>>>

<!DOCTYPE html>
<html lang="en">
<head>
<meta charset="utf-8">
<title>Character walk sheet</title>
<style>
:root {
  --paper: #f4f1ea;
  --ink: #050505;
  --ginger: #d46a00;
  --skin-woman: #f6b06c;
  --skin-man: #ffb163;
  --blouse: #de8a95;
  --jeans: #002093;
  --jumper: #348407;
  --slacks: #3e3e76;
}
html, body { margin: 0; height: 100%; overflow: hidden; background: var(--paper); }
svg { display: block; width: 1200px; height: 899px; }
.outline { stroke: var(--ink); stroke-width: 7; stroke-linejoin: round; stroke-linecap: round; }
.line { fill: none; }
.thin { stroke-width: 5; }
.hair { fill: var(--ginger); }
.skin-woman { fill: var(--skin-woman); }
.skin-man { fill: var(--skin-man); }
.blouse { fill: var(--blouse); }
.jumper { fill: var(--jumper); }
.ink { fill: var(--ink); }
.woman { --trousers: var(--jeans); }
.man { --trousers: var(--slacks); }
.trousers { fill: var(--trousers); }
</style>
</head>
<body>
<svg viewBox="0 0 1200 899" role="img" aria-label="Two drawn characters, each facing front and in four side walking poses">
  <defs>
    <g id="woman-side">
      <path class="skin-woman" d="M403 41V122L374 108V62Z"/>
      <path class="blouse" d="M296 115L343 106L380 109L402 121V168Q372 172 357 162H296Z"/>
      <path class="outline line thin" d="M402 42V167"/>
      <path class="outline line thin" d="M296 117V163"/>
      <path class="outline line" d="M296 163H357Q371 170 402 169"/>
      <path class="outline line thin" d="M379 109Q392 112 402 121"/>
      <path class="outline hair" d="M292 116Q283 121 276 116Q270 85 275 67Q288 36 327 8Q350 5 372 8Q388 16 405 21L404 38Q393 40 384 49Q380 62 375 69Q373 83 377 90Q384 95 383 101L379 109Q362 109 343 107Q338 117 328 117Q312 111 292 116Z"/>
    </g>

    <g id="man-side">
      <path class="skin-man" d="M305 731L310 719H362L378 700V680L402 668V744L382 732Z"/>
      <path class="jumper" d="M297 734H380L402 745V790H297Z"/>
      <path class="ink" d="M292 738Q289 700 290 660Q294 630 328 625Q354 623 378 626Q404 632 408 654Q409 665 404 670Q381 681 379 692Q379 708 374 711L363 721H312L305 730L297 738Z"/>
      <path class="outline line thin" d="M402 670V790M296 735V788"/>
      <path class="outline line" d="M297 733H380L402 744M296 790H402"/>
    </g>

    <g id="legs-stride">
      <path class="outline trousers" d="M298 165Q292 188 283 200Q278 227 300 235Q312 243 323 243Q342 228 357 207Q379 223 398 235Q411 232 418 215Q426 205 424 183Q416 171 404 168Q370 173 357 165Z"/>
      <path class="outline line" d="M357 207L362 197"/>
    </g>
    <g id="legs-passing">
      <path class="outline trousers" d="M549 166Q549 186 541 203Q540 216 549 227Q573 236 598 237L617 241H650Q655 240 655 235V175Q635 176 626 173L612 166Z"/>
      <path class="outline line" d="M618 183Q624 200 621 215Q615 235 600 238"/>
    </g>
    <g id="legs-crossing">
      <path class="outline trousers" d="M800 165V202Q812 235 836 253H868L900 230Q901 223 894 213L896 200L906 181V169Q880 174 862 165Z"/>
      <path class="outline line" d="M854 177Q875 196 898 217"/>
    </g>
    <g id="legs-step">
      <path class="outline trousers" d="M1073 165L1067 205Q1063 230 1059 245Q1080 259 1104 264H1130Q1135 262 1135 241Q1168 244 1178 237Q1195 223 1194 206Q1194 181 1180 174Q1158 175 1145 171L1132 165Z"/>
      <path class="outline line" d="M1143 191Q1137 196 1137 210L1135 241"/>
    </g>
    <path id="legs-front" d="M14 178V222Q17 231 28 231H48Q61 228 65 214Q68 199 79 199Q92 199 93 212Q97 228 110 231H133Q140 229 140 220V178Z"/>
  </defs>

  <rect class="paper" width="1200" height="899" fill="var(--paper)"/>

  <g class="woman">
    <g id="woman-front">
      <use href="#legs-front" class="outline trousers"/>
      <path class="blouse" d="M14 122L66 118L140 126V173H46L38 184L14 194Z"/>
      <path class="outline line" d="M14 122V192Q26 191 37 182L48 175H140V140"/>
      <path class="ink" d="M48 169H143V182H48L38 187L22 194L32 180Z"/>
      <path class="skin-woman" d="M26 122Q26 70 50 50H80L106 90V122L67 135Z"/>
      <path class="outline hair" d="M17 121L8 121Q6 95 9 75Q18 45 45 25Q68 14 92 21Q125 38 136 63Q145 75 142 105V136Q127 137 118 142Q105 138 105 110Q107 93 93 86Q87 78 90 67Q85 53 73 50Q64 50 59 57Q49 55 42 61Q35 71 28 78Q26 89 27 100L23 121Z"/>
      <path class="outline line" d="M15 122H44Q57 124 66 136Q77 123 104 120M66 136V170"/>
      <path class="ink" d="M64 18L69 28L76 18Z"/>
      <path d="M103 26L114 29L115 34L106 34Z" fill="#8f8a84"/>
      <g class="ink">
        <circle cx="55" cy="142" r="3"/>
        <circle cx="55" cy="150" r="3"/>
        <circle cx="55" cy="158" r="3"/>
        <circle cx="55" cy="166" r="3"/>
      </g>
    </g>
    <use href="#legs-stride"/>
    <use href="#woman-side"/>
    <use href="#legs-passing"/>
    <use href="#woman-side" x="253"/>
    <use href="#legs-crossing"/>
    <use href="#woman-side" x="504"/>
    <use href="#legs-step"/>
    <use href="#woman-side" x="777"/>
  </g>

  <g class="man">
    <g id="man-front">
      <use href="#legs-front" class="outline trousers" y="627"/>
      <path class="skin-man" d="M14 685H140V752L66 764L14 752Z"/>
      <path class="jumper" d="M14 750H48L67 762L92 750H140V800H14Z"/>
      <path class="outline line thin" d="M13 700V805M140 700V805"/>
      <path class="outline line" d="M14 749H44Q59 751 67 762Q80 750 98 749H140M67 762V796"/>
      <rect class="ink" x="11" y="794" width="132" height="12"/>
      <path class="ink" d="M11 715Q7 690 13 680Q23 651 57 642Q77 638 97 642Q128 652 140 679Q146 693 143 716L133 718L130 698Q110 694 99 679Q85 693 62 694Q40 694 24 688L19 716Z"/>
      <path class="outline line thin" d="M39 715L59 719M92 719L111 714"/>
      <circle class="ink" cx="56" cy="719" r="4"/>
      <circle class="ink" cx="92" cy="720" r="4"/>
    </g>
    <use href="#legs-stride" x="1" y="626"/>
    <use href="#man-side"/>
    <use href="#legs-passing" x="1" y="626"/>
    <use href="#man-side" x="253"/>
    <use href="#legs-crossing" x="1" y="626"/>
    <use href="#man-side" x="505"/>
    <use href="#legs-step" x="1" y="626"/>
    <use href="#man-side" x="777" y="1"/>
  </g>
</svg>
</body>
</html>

<<<

# Problem to solve
The result is a copy of every line above where the word "width" shows up.

# Solved problem
svg { display: block; width: 1200px; height: 899px; }
.outline { stroke: var(--ink); stroke-width: 7; stroke-linejoin: round; stroke-linecap: round; }
.thin { stroke-width: 5; }
  <rect class="paper" width="1200" height="899" fill="var(--paper)"/>
      <rect class="ink" x="11" y="794" width="132" height="12"/>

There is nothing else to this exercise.